I am a postdoctoral researcher at Simon Fraser University, BC, Canada. My postdoctoral research focuses on reconstructing the sponge fishery of The Bahamas over the past 180 years with the aim to make the fishery sustainable. I also work on marine invasive species risk analyses. I am an Associate Editor for NeoBiota, a peer-reviewed, open access, online journal where I focus on marine invasions.
I obtained a Hons. B.Sc. with High Distinction from the University of Toronto in 2006, where I double majored in English and Zoology. In 2010, I received a M.Sc. in Zoology from the University of British Columbia while in 2020 I obtained a Ph.D. in Biology from Simon Fraser University.

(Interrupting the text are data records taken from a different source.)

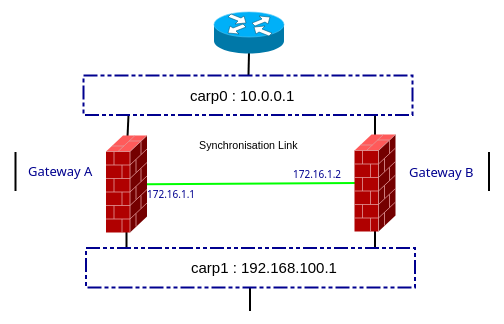
<!DOCTYPE html>
<html lang="en">
<head>
<meta charset="utf-8">
<title>Redundant gateway diagram</title>
<style>
:root {
  --navy: #00008f;
  --ink: #000;
  --link: #0f0;
  --brick-front: #b00000;
  --brick-side: #740000;
  --brick-top: #ff5a5a;
  --mortar: #e39a9a;
  --router-top: #00b0f8;
  --router-side: #0078a8;
}
* { box-sizing: border-box; margin: 0; }
html, body { width: 504px; height: 324px; overflow: hidden; background: #fff; }
.diagram { position: relative; width: 504px; height: 324px; overflow: hidden; }
.drawing { position: absolute; inset: 0; display: block; }
.wire { stroke: var(--ink); stroke-width: 2; }
.sync-link { stroke: var(--link); stroke-width: 2; }
.group { fill: #fff; stroke: var(--navy); stroke-width: 2; stroke-dasharray: 14 3 4 3 4 3; }
.mortar { fill: none; stroke: var(--mortar); stroke-width: .8; }
.label { position: absolute; line-height: 20px; white-space: nowrap; color: var(--ink); font-family: "Liberation Sans", sans-serif; }
.network { font-size: 15px; }
.carp0 { left: 190px; top: 86px; }
.carp1 { left: 191px; top: 258px; }
.sync { left: 199px; top: 135px; font-size: 10.7px; }
.gateway, .address { color: var(--navy); font-family: "Noto Sans", "Open Sans", sans-serif; }
.gateway { font-size: 13px; }
.gateway-a { left: 28px; top: 161px; }
.gateway-b { left: 409px; top: 162px; }
.address { font-size: 10px; }
.address-a { left: 147px; top: 184px; }
.address-b { left: 293px; top: 164px; }
</style>
</head>
<body>
<main class="diagram">
  <svg class="drawing" width="504" height="324" viewBox="0 0 504 324" aria-hidden="true">
    <defs>
      <g id="firewall">
        <polygon points="0,16 17,0 41,0 24,16" fill="var(--brick-top)"/>
        <polygon points="0,16 24,16 24,97 0,97" fill="var(--brick-front)"/>
        <polygon points="24,16 41,0 41,81 24,97" fill="var(--brick-side)"/>
        <path class="mortar" d="M0 16H24L41 0M24 16V97M0 29.5H24L41 13.5M0 43H24L41 27M0 56.5H24L41 40.5M0 70H24L41 54M0 83.5H24L41 67.5"/>
        <path class="mortar" d="M8 16V29.5M16 29.5V43M8 43V56.5M16 56.5V70M8 70V83.5M16 83.5V97"/>
        <path class="mortar" d="M35 6V19M30 24V37M35 33V46M30 51V64M35 60V73M30 78V91"/>
        <path class="mortar" d="M12 16L29 0M6 10.5H18M23 5.5H35"/>
      </g>
      <path id="route-arrow" d="M0 0L3 -3L13 1L16 -1L18 6L7 7L10 4Z" fill="#fff" stroke="#00597c" stroke-width=".6"/>
    </defs>

    <g class="wires">
      <line class="wire" x1="249" y1="52" x2="248.5" y2="75"/>
      <line class="wire" x1="128.5" y1="115" x2="127.5" y2="137"/>
      <line class="wire" x1="375" y1="115" x2="375" y2="136"/>
      <line class="wire" x1="126.5" y1="231" x2="126.5" y2="248"/>
      <line class="wire" x1="375" y1="229" x2="375" y2="248"/>
      <line class="wire" x1="250" y1="288" x2="250" y2="311"/>
      <line class="wire" x1="15.5" y1="152" x2="15.5" y2="191"/>
      <line class="wire" x1="489" y1="152" x2="489" y2="191"/>
      <line class="sync-link" x1="146" y1="184.3" x2="356" y2="183"/>
    </g>

    <rect class="group" x="83.5" y="75.5" width="329" height="39.5"/>
    <rect class="group" x="86" y="248" width="329" height="39.5"/>

    <use href="#firewall" x="106" y="135.5"/>
    <use href="#firewall" x="354.5" y="134.5"/>

    <g class="router">
      <path d="M214 24V41C214 48 230 53.5 249 53.5S284 48 284 41V24Z" fill="var(--router-side)"/>
      <ellipse cx="249" cy="24.5" rx="35" ry="12.5" fill="var(--router-top)" stroke="#4cc8f8" stroke-width=".6"/>
      <use href="#route-arrow" transform="translate(228 17)"/>
      <use href="#route-arrow" transform="translate(272 33) rotate(180)"/>
      <use href="#route-arrow" transform="translate(252 23) scale(1 -1)"/>
      <use href="#route-arrow" transform="translate(246 27) scale(-1 1)"/>
    </g>
  </svg>

  <p class="label network carp0">carp0 : 10.0.0.1</p>
  <p class="label sync">Synchronisation Link</p>
  <p class="label gateway gateway-a">Gateway A</p>
  <p class="label address address-a">172.16.1.1</p>
  <p class="label address address-b">172.16.1.2</p>
  <p class="label gateway gateway-b">Gateway B</p>
  <p class="label network carp1">carp1 : 192.168.100.1</p>
</main>
</body>
</html>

I have 10 years of experience researching various aspects of biological invasions, coral reef ecology, and data-limited fisheries. I have published several studies on the Indo-Pacific lionfish invasion of the Caribbean and on unreported fisheries catches, particularly in the tropics. I have received numerous awards, including the Bullitt Environmental Prize, a graduate scholarship from the Organization of American States, and a professional development scholarship from the Society for Conservation Biology, Latin America and Caribbean Section. I headed two Global Environment Facility/United Nations Environment Programme (GEF/UNEP) funded projects on invasive species. My first project involved creating a series of pilot experiments to control invasive, Indo-Pacific lionfish in coastal waters of The Bahamas. My second project involved conducting a risk assessment of potential marine invasive species for Barbados and the Organization of Eastern Caribbean States countries.